Organic Promotion, Corporate Style

August 16th, 2004 · No Comments
by Booksquare

In an effort to save your bleary eyes, we will refrain from posting the husband’s thoughts on the music industry. Suffice to say, he has sufficient experience in various capacities to assure his views are well founded. Loud, but well founded. We will, however, summarize because his thesis is germane to our posting: the music industry doesn’t get it.

It is easy enough to extrapolate this rant to other entertainment industries. Just yesterday, we had an email exchange with a friend on the subject of promotion. We talked about how hit-and-run promotion doesn’t work — the online audience too jaded. Likewise, corporate shills posting as fans has been done to death.

The entertainment industry has for some years been going into chat rooms and message boards to promote its products. But Ms. [Robin] Bechtel [of Warner Brothers Records] said this kind of activity was not part of the Secret Machines [band caught in the fallout] campaign. She said the comments could have been posted independently by fans of the band who worked at the company.

Only an entertainment industry executive could say that with a straight face.

Making books, records, even films available to independent publications (we’re including blogs here) is a great way to build buzz. Trying to drive the editorial discussion from cushy corporate offices is generally not such a great buzz builder. The artist will be viewed with the same skepticism applied to the corporate entity:

“You can’t just dive headfirst into a subculture and expect it to bend over backwards to cater to your lame attempt at free advertising,” said Andrew Nosnitsky, a senior at George Washington University who writes about hip-hop on his blog at Mr. Nosnitsky also mocked Warner for sending a rock track to a hip-hop site.

This Internet thing has been around long enough that we would think someone in publishing or music or film would catch a clue.

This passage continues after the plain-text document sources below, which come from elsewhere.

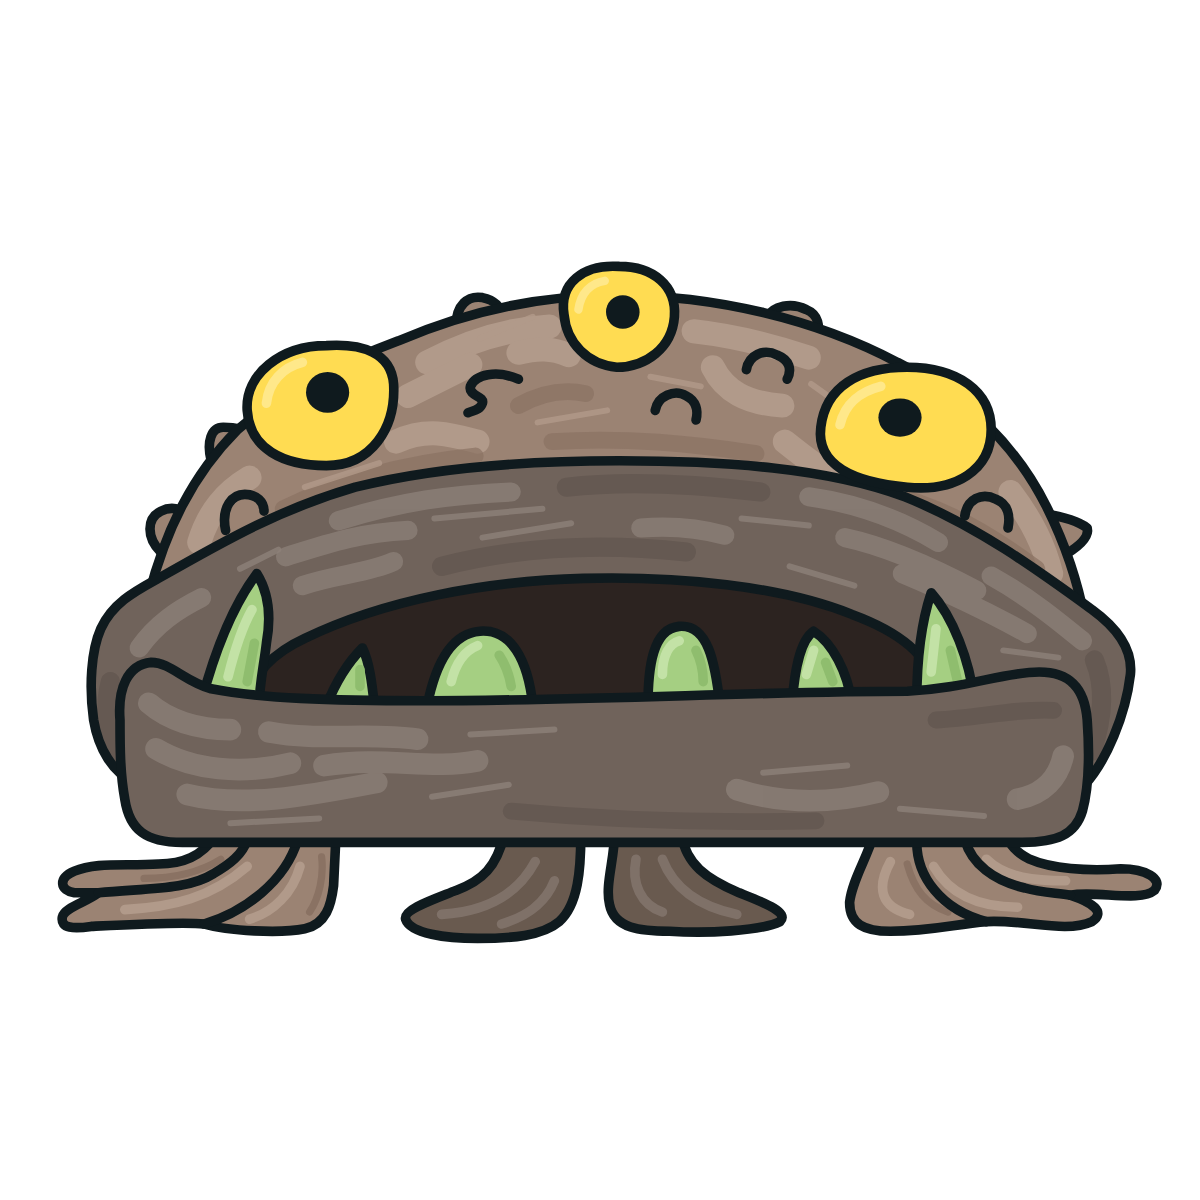
<!DOCTYPE html>
<html lang="en">
<head>
<meta charset="utf-8">
<title>Three-eyed monster</title>
<style>
  :root {
    --paper: #ffffff;
    --ink: #0f1a1e;
    --skin: #9b8373;
    --skin-light: #b19a8a;
    --skin-dark: #8a7263;
    --lip: #70635b;
    --lip-light: #8d8179;
    --lip-dark: #655952;
    --foot-dark: #695a4f;
    --mouth: #2c2320;
    --tooth: #a5cf82;
    --tooth-light: #c3e2a6;
    --tooth-dark: #8fbd6e;
    --eye: #ffdc52;
    --eye-light: #ffe88a;
  }
  html, body { margin: 0; background: var(--paper); }
  body { width: 1200px; height: 1200px; overflow: hidden; }
  .monster { display: block; width: 1200px; height: 1200px; }
  .line { fill: none; stroke: var(--ink); stroke-width: 4; stroke-linecap: round; stroke-linejoin: round; }
  .ink-edge { stroke: var(--ink); stroke-width: 4; stroke-linecap: round; stroke-linejoin: round; }
  .skin { fill: var(--skin); }
  .lip { fill: var(--lip); }
  .foot-dark { fill: var(--foot-dark); }
  .mouth { fill: var(--mouth); }
  .tooth { fill: var(--tooth); }
  .eye { fill: var(--eye); }
  .pupil { fill: var(--ink); }
  .brush { fill: none; stroke-linecap: round; stroke-linejoin: round; }
  .on-skin { stroke: var(--skin-light); }
  .on-skin-dark { stroke: var(--skin-dark); }
  .on-lip { stroke: var(--lip-light); }
  .on-lip-dark { stroke: var(--lip-dark); }
  .on-tooth { stroke: var(--tooth-light); }
  .on-tooth-dark { stroke: var(--tooth-dark); }
  .on-eye { stroke: var(--eye-light); }
</style>
</head>
<body>
<svg class="monster" viewBox="0 0 500 500" role="img" aria-label="Brown monster with three yellow eyes, a wide frowning mouth, green teeth and four feet">
  <defs>
    <path id="dome" d="M62 248C69 221 80 198 99 179C119 162 142 151 166 142C194 130 224 123 257 123C298 123 340 133 374 151C404 166 424 187 436 211C444 227 449 242 452 258Z"/>
    <path id="upper-lip" d="M56 326C47 322 41 312 39 300C37 286 38 271 42 262C47 251 57 246 66 241C94 225 117 212 148 203C180 195 217 192 258 192C302 192 345 195 377 207C407 219 433 238 455 254C466 262 472 271 471 281C469 298 461 317 452 327Z"/>
    <path id="mouth-hole" d="M102 293C106 280 114 272 127 266C160 250 203 242 243 241C283 240 325 244 355 256C374 263 387 272 393 291Z"/>
    <path id="lower-lip" d="M50 300C49 287 53 277 63 276C71 276 77 284 88 287C108 291 138 292 176 292C245 292 320 288 378 288C402 287 418 280 433 280C446 280 452 287 453 300C454 314 454 327 451 338C448 348 440 351 426 351C310 351 185 351 76 351C61 351 54 346 52 333C50 322 50 311 50 300Z"/>
    <clipPath id="dome-clip"><use href="#dome"/></clipPath>
    <clipPath id="upper-lip-clip"><use href="#upper-lip"/></clipPath>
    <clipPath id="lower-lip-clip"><use href="#lower-lip"/></clipPath>
  </defs>

  <g id="feet">
    <g id="outer-left-foot">
      <path class="skin ink-edge" d="M90 348C84 357 76 360 66 360C53 361 40 359 31 363C24 366 25 371 31 372L41 372C36 376 27 378 26 382C25 387 31 387 38 386C58 385 77 384 85 385C95 388 117 389 127 387C136 385 138 377 139 369L140 348Z"/>
      <path class="brush on-skin" stroke-width="4" d="M52 379C72 378 88 374 103 361M104 383C114 380 122 372 125 361"/>
      <path class="brush on-skin-dark" stroke-width="3" d="M60 366C73 366 84 363 92 358M129 380C133 374 135 365 134 357"/>
      <path class="line" d="M41 372C61 370 78 371 89 364C96 360 101 356 103 350M85 385C102 380 119 367 124 350"/>
    </g>
    <g id="inner-left-foot">
      <path class="foot-dark ink-edge" d="M210 348C207 361 201 367 190 371C180 375 168 379 169 383C171 389 186 391 199 391C213 391 226 390 233 384C241 377 242 362 242 348Z"/>
      <path class="brush on-lip" stroke-width="4" opacity=".6" d="M184 381C201 380 215 374 223 359M209 385C219 382 227 377 231 367"/>
    </g>
    <g id="inner-right-foot">
      <path class="foot-dark ink-edge" d="M256 348C256 358 252 369 254 377C256 387 267 388 279 388C294 389 317 388 325 384C329 380 318 376 308 372C294 366 286 360 284 348Z"/>
      <path class="brush on-lip" stroke-width="4" opacity=".6" d="M265 358C263 368 267 377 276 380M276 358C281 371 293 378 307 381"/>
    </g>
    <g id="outer-right-foot">
      <path class="skin ink-edge" d="M364 348C361 358 355 367 354 376C354 385 360 388 371 388C388 388 398 385 411 384C427 383 444 389 455 384C461 380 455 376 446 373C457 371 475 376 481 371C485 366 477 362 467 362C453 363 438 362 429 358C423 355 421 352 419 348Z"/>
      <path class="brush on-skin" stroke-width="4" d="M371 359C365 370 367 378 379 381M389 361C396 373 408 378 424 378M411 358C419 366 432 367 444 367"/>
      <path class="brush on-skin-dark" stroke-width="3" d="M378 360C381 371 386 377 395 380"/>
      <path class="line" d="M382 351C382 365 392 379 411 384M402 350C405 360 414 367 427 370C434 372 440 372 446 373"/>
    </g>
  </g>

  <g id="warts" class="skin ink-edge">
    <path d="M190 136C190 127 195 123 201 124C206 125 209 128 209 132Z"/>
    <path d="M319 133C322 127 330 126 336 129C341 131 342 136 340 141Z"/>
    <path d="M88 192C86 184 88 178 93 178C98 178 102 179 104 181Z"/>
    <path d="M67 230C61 224 61 216 67 213C71 211 75 212 78 214Z"/>
    <path d="M435 214C441 215 449 217 453 220C454 224 449 228 444 231Z"/>
    <path d="M407 178C412 179 418 184 420 191Z"/>
  </g>

  <g id="head">
    <use href="#dome" class="skin"/>
    <g clip-path="url(#dome-clip)">
      <g class="brush on-skin" stroke-width="10">
        <path d="M178 151C195 142 211 137 229 136"/>
        <path d="M170 165C180 160 188 156 196 152"/>
        <path d="M216 147C224 145 230 145 237 148"/>
        <path d="M289 138C307 140 322 144 337 149"/>
        <path d="M297 153C302 163 311 168 326 169"/>
        <path d="M165 184C178 178 188 181 199 184"/>
        <path d="M83 226C87 213 94 205 104 199"/>
        <path d="M327 184C337 192 347 200 359 203"/>
        <path d="M421 205C430 217 435 227 438 239"/>
      </g>
      <g class="brush on-skin-dark" stroke-width="7" opacity=".7">
        <path d="M118 212C142 200 169 193 198 190"/>
        <path d="M230 184C261 182 289 185 315 189"/>
        <path d="M370 206C391 210 412 222 432 237"/>
        <path d="M216 169C225 164 235 162 244 164"/>
      </g>
      <g class="brush on-skin" stroke-width="2.5" opacity=".8">
        <path d="M224 176L253 171M271 157L292 161M338 160L345 165M200 141L222 132M127 203L158 193"/>
      </g>
    </g>
    <use href="#dome" class="line"/>
    <g id="skin-folds" class="line" stroke-width="3.5">
      <path d="M216 158C207 154 198 156 196 161C195 165 202 165 201 168C200 171 197 171 195 172"/>
      <path d="M273 171C274 165 281 162 286 165C290 167 291 171 290 175"/>
      <path d="M311 154C312 148 318 145 324 148C329 150 330 154 328 158"/>
      <path d="M94 221C92 211 97 206 102 206C107 206 110 209 110 213"/>
      <path d="M402 215C403 208 409 205 415 208C420 210 421 215 420 220"/>
    </g>
  </g>

  <g id="mouth">
    <use href="#upper-lip" class="lip"/>
    <g clip-path="url(#upper-lip-clip)">
      <g class="brush on-lip" stroke-width="8" opacity=".75">
        <path d="M141 217C167 209 188 206 213 205"/>
        <path d="M119 232C138 226 150 222 170 221"/>
        <path d="M126 244C141 239 153 239 164 234"/>
        <path d="M58 270C65 260 74 254 84 249"/>
        <path d="M337 207C359 210 376 217 391 226"/>
        <path d="M352 224C371 228 390 237 407 246"/>
        <path d="M376 239C395 247 412 255 428 264"/>
        <path d="M413 240C429 249 440 258 451 267"/>
        <path d="M267 220C279 219 291 220 302 223"/>
      </g>
      <g class="brush on-lip-dark" stroke-width="8">
        <path d="M184 236C215 228 250 226 286 230"/>
        <path d="M456 275C461 287 459 301 455 313"/>
        <path d="M46 284C43 295 45 304 48 313"/>
        <path d="M236 203C262 200 292 202 317 205"/>
      </g>
      <g class="brush on-lip" stroke-width="2.5" opacity=".8">
        <path d="M181 216L226 212M201 224L238 218M309 216L337 219M329 236L356 244M100 237L116 229M418 271L441 274"/>
      </g>
    </g>
    <use href="#upper-lip" class="line"/>
    <use href="#mouth-hole" class="mouth ink-edge"/>

    <g id="teeth">
      <g class="tooth ink-edge" stroke-width="3.5">
        <path d="M84 292C88 277 95 255 107 239C112 247 113 257 111 268C110 277 108 285 108 294Z"/>
        <path d="M136 294C140 284 145 276 151 270C154 276 155 285 156 294Z"/>
        <path d="M178 294C181 279 187 264 200 263C213 262 220 275 222 294Z"/>
        <path d="M270 294C270 278 272 262 283 261C295 260 298 276 300 294Z"/>
        <path d="M330 293C331 281 333 267 339 263C347 268 353 280 355 293Z"/>
        <path d="M382 292C382 275 384 259 388 247C397 257 404 275 406 292Z"/>
      </g>
      <path class="brush on-tooth" stroke-width="4" d="M95 282C98 270 101 261 105 254M188 284C190 276 194 271 199 269M276 281C276 273 279 268 283 267M336 281L339 271M388 280L390 262"/>
      <path class="brush on-tooth-dark" stroke-width="4" d="M103 284L106 268M150 286L150 279M213 286C212 280 210 276 208 273M293 284C293 279 292 275 290 271M347 284L344 276M399 284L396 271"/>
    </g>

    <use href="#lower-lip" class="lip"/>
    <g clip-path="url(#lower-lip-clip)">
      <g class="brush on-lip" stroke-width="9" opacity=".75">
        <path d="M62 293C70 300 82 304 96 304"/>
        <path d="M65 312C80 321 101 323 121 318"/>
        <path d="M78 331C102 337 131 331 157 326"/>
        <path d="M112 305C133 309 153 305 174 308"/>
        <path d="M135 319C161 315 179 321 199 317"/>
        <path d="M307 329C326 335 346 335 366 330"/>
        <path d="M424 333C435 331 441 324 443 315"/>
      </g>
      <g class="brush on-lip-dark" stroke-width="7">
        <path d="M213 338C256 342 298 343 340 342"/>
        <path d="M390 300C408 299 425 295 439 296"/>
      </g>
      <g class="brush on-lip" stroke-width="2.5" opacity=".8">
        <path d="M180 332L212 327M196 306L231 304M96 343L133 341M318 322L353 319M375 337L410 340"/>
      </g>
    </g>
    <use href="#lower-lip" class="line"/>
  </g>

  <g id="eyes">
    <g id="left-eye">
      <path class="eye ink-edge" d="M103 171C102 156 117 144 136 144C151 143 163 147 164 160C165 178 155 194 136 194C118 194 104 187 103 171Z"/>
      <path class="brush on-eye" stroke-width="4" d="M111 168C112 159 118 153 126 151"/>
      <ellipse class="pupil" cx="136.500" cy="163.500" rx="9" ry="8.500"/>
    </g>
    <g id="top-eye">
      <path class="eye ink-edge" d="M235 131C233 118 243 110 258 111C272 111 282 119 281 132C280 145 269 153 257 153C245 152 236 143 235 131Z"/>
      <path class="brush on-eye" stroke-width="3.500" d="M241 129C242 122 246 118 252 117"/>
      <circle class="pupil" cx="259.500" cy="130" r="7"/>
    </g>
    <g id="right-eye">
      <path class="eye ink-edge" d="M342 178C344 161 358 153 378 153C399 153 413 163 413 179C413 196 398 205 378 203C356 201 340 194 342 178Z"/>
      <path class="brush on-eye" stroke-width="4" d="M350 177C352 168 359 163 367 161"/>
      <ellipse class="pupil" cx="375" cy="174" rx="9" ry="8"/>
    </g>
  </g>
</svg>
</body>
</html>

It is our belief that what we don’t get, we fear. And even the most tech-savvy junior executive is soon hypnotized by the corporate belief system (file sharing is bad, etc), and true opportunities are missed. Warner treated blogs in a manner they wouldn’t attempt with print publications (yes, hold your laughter, we’re painting with a broad brush here) — they tried to increase their odds in a dishonest and obvious manner. These are people who don’t understand the technology they seek to exploit. Planets have been known to blow up because of technological mistakes like that.

The Secret Machines, and we’ve heard enough of their music to have a neutral opinion of them, face the same problem midlist authors face: lots of products, few venues for breaking out of the pack. Word-of-mouth is the best selling tool available in tihs situation. If only certain entities understood that word of mouth isn’t quite defined as words coming from the mouth of the vice-president in charge of promoting this artist.

File Under: Square Pegs